With a quirky poignance, Dannye Romine Powell’s third collection probes the nature of loss—loss that's actual and loss that's feared. In these poems, loss takes many guises. With its ferny breath, loss is sometimes the lover who waits in secret on the porch. Sometimes even loss recognizes the feeling of loss and "calls the cops / to say his best friend / went fishing and won't answer his phone." Often, the poet mourns a loss of innocence, as when she learns, after attending the funeral of a friend, that the dead woman's husband has a history of infidelity. There's also the loss of romantic love, as when the woman "pulls / toward shore, a shore she calls by a name / she swore she'd never breathe again."
At the heart of this collection, however, is the poet's dread of losing an alcoholic son, a son whose anticipated death provokes the poet into a dialogue with "Mrs. Caldwell," the fictional hero of Camilo Jose Cela's novel, Mrs. Caldwell Speaks to Her Son. The poet chides Mrs. Caldwell, who mourns her son Eliacim's death at sea, while at the same time, she aligns herself with her: "Certain words, Mrs. C., we mothers must not utter / to our sons. I keep a list. Slippers is one. Lilac another. Wreath. Tremble, Perfumed. Silk. Flutter. And, barefoot, of course."
This fear of loss prompts the poet to consider how she might tell her alcoholic son's young daughter of his death, should it happen. "Perhaps I should begin today," she muses, "stringing / her a necklace of bees. When they bite / and welts quilt her face, when her lips / whiten and swell, I'll take her by the shoulders. ‘Child, listen to me. / One day, you'll see. These stings / are nothing. Nothing at all.’"

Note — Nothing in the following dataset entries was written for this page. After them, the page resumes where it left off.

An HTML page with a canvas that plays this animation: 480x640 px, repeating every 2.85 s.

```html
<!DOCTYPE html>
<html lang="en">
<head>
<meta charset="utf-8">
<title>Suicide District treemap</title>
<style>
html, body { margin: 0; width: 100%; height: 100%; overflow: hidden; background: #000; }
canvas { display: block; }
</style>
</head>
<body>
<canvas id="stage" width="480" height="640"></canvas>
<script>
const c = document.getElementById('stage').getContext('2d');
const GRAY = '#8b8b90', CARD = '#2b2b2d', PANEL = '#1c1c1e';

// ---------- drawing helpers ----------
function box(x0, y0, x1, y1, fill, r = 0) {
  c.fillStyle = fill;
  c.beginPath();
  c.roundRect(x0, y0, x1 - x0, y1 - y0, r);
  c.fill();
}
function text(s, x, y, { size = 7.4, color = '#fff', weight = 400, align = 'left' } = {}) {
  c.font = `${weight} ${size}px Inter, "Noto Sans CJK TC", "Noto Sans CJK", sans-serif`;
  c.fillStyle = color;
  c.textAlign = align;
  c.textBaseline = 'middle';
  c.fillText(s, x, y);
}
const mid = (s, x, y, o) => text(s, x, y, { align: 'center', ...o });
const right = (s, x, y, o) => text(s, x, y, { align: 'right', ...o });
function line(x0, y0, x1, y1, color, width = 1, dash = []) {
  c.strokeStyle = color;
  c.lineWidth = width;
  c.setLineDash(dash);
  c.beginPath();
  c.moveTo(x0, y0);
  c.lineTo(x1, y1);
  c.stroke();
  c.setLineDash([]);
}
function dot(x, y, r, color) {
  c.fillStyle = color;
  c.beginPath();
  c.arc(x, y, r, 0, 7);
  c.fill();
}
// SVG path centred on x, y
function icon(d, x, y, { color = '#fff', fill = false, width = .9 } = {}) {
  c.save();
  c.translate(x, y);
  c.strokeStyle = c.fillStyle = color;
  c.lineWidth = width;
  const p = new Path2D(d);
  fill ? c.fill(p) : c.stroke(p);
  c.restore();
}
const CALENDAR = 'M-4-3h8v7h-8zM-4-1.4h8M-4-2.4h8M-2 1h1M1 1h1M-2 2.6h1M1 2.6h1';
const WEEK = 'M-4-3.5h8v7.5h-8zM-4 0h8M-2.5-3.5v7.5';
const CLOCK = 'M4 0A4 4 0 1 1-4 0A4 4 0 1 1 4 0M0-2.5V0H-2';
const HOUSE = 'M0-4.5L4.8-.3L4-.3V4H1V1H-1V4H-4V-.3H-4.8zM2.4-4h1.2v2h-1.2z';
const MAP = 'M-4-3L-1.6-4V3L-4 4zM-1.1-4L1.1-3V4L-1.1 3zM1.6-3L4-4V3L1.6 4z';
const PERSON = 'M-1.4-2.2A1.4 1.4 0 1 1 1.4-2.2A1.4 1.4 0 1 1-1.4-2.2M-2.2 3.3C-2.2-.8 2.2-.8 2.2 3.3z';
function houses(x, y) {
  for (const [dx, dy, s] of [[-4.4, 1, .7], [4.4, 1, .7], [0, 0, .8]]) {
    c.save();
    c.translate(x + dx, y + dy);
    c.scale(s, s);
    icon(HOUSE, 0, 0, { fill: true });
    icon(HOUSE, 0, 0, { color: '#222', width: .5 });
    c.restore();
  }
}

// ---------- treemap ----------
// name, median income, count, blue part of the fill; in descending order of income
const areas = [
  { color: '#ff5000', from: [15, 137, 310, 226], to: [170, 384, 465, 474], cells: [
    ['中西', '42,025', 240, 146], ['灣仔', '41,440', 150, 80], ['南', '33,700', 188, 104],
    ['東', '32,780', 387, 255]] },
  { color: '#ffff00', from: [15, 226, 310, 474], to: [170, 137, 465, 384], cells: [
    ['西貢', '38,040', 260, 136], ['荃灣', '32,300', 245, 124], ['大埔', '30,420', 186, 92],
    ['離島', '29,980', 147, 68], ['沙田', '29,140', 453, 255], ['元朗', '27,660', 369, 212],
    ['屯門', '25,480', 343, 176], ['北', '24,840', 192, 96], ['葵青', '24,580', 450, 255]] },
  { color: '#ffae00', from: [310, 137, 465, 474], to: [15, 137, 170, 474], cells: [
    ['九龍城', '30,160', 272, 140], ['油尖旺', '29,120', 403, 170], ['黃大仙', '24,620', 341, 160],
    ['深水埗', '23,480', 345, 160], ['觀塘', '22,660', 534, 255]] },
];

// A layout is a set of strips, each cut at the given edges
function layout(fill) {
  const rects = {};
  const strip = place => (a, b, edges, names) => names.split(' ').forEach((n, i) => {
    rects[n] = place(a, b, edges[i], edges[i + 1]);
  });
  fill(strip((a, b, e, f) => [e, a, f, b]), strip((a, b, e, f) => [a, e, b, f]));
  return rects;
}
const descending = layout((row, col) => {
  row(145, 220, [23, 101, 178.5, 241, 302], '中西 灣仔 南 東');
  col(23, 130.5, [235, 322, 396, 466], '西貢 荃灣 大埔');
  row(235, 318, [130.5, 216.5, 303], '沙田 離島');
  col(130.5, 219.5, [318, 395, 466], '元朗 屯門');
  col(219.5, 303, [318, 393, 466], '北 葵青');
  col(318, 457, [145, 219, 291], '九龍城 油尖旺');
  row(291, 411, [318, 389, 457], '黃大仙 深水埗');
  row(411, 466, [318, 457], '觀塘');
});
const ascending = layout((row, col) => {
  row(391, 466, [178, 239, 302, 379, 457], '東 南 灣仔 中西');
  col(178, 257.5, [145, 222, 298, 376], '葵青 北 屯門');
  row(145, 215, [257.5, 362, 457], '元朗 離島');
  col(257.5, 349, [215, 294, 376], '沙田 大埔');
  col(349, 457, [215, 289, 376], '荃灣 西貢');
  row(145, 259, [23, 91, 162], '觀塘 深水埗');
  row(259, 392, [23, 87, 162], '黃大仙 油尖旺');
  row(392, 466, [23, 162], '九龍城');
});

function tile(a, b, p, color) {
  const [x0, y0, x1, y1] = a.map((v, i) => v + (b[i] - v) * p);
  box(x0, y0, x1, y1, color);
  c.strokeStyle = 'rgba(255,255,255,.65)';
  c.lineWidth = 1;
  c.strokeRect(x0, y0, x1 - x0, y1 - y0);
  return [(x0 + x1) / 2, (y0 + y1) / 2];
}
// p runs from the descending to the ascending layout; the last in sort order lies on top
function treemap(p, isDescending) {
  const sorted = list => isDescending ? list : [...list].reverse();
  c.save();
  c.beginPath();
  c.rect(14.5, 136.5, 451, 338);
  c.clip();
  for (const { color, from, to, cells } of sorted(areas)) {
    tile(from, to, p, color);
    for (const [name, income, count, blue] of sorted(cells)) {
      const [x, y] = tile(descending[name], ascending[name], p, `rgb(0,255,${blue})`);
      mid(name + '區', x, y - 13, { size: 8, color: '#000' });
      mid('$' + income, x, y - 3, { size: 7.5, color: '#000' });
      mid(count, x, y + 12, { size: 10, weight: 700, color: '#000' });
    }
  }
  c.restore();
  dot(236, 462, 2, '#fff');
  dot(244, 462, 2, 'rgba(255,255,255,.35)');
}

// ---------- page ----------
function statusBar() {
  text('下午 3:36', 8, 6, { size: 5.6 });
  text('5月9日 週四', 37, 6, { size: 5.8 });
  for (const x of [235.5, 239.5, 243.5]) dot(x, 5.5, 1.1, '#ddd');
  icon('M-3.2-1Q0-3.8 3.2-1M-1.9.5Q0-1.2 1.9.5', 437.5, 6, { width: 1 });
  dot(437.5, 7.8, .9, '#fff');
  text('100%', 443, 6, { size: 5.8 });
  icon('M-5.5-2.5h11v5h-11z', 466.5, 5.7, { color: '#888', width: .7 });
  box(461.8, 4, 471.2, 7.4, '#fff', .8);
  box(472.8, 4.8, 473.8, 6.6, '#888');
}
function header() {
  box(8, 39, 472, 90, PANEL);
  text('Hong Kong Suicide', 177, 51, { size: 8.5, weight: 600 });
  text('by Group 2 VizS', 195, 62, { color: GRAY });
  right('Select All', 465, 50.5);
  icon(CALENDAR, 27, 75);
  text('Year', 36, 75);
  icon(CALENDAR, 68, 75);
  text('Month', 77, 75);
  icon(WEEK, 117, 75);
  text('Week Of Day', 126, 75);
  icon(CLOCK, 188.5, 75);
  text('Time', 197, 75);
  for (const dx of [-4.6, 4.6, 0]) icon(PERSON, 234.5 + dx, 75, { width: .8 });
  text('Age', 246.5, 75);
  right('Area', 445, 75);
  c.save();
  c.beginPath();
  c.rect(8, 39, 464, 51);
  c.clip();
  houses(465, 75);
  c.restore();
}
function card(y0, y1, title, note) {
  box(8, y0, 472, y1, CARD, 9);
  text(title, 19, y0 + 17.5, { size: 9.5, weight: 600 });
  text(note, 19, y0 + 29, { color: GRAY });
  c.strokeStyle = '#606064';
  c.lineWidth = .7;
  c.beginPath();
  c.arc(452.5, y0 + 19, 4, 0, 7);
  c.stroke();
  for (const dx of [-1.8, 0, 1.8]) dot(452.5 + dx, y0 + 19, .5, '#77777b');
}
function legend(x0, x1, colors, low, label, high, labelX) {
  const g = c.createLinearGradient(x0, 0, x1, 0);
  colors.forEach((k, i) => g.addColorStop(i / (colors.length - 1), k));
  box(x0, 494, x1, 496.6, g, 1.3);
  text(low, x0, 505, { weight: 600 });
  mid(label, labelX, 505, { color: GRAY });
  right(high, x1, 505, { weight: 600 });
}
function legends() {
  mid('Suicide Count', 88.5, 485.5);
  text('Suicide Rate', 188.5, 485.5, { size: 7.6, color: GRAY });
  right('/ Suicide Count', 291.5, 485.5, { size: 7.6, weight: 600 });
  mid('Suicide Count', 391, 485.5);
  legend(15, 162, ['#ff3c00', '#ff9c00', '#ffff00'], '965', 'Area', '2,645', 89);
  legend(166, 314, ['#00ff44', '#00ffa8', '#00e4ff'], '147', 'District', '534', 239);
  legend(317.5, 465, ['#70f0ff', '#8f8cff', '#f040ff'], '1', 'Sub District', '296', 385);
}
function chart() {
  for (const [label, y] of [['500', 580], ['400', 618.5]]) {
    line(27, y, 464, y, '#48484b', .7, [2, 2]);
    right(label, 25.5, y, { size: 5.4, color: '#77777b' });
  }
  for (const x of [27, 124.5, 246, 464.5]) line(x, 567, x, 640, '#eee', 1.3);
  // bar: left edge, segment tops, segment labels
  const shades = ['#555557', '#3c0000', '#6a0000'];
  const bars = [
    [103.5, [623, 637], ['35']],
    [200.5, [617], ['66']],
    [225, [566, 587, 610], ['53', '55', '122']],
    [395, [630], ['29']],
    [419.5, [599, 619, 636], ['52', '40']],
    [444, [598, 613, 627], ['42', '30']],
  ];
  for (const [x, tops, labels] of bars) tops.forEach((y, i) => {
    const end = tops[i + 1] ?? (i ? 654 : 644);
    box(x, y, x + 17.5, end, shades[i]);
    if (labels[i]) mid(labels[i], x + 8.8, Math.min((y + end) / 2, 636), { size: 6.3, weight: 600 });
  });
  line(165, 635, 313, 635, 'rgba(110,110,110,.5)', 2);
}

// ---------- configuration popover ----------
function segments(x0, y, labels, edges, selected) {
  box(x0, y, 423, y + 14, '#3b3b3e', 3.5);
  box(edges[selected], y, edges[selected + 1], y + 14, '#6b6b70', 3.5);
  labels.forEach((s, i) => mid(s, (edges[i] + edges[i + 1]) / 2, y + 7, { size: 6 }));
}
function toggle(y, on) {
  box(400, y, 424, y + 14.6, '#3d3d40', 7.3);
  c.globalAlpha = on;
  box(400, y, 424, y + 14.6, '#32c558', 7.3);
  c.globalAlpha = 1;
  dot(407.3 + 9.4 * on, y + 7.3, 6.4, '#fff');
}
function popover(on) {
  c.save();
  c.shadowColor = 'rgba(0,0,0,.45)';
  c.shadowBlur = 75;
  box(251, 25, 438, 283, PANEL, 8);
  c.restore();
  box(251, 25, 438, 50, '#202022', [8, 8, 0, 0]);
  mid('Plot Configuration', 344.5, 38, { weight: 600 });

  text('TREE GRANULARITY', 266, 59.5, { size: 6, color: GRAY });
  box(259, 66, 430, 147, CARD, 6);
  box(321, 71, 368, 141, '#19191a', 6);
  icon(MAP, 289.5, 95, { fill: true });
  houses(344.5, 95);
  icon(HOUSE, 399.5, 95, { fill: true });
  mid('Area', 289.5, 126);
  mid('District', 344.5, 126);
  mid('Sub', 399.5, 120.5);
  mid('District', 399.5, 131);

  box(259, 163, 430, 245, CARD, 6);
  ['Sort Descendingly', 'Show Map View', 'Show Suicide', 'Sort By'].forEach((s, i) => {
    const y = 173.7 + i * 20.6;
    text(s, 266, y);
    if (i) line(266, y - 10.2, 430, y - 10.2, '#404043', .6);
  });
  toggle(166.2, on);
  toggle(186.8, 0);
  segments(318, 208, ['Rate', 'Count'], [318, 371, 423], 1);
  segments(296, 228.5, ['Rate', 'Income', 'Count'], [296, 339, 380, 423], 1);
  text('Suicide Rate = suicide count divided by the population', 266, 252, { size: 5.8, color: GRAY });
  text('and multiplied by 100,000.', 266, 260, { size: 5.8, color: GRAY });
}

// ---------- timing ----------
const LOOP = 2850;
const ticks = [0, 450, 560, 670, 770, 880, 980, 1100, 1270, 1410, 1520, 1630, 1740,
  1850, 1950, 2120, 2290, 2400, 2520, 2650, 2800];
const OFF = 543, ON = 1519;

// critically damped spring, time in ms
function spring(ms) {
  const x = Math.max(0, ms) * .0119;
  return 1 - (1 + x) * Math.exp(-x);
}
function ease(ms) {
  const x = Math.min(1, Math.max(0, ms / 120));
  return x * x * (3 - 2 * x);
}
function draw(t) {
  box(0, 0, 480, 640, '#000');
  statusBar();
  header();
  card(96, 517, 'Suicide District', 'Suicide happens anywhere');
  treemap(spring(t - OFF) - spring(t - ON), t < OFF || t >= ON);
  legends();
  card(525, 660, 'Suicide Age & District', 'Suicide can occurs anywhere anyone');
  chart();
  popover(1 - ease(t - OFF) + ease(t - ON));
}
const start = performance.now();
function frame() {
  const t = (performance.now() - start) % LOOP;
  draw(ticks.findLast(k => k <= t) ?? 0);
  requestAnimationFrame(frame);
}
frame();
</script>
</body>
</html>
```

“Dannye Romine Powell’s luminous new poems seem places we’ve all been, made of words we wished we had said: where we take the dead shopping, where Loss is made flesh, and where a son and a garden teach us too much about sacrifice. Bravo!”
—Alan Michael Parker, author of Love Song with Motor Vehicles


“The poems in A Necklace of Bees are lyrical, passionate, intimate, and nervy, and they respect the complex reality of love. They do not gloss; they do not lie. They tell the beautiful, painful truth.”
—Kelly Cherry, author of Hazard and Prospect: New and Selected Poems


Dannye Romine Powell is the author of two books of poetry, At Every Wedding Someone Stays Home and The Ecstasy of Regret, both published by the University of Arkansas Press, and Parting the Curtains: Interviews with Southern Writers. The Ecstasy of Regret won the Brockman-Campbell Award and the Oscar Arnold Young Award and was a finalist for the Southeastern Booksellers Association Poetry Award. Powell writes on life in Charlotte and the Carolinas for the local section of the Charlotte Observer. She was the newspaper’s book review editor for nearly twenty years.

 

July
5 1/2 x 8 1/2, 100 pages
$16.00 paper
ISBN 978-1-55728-879-0 | 1-55728-879-8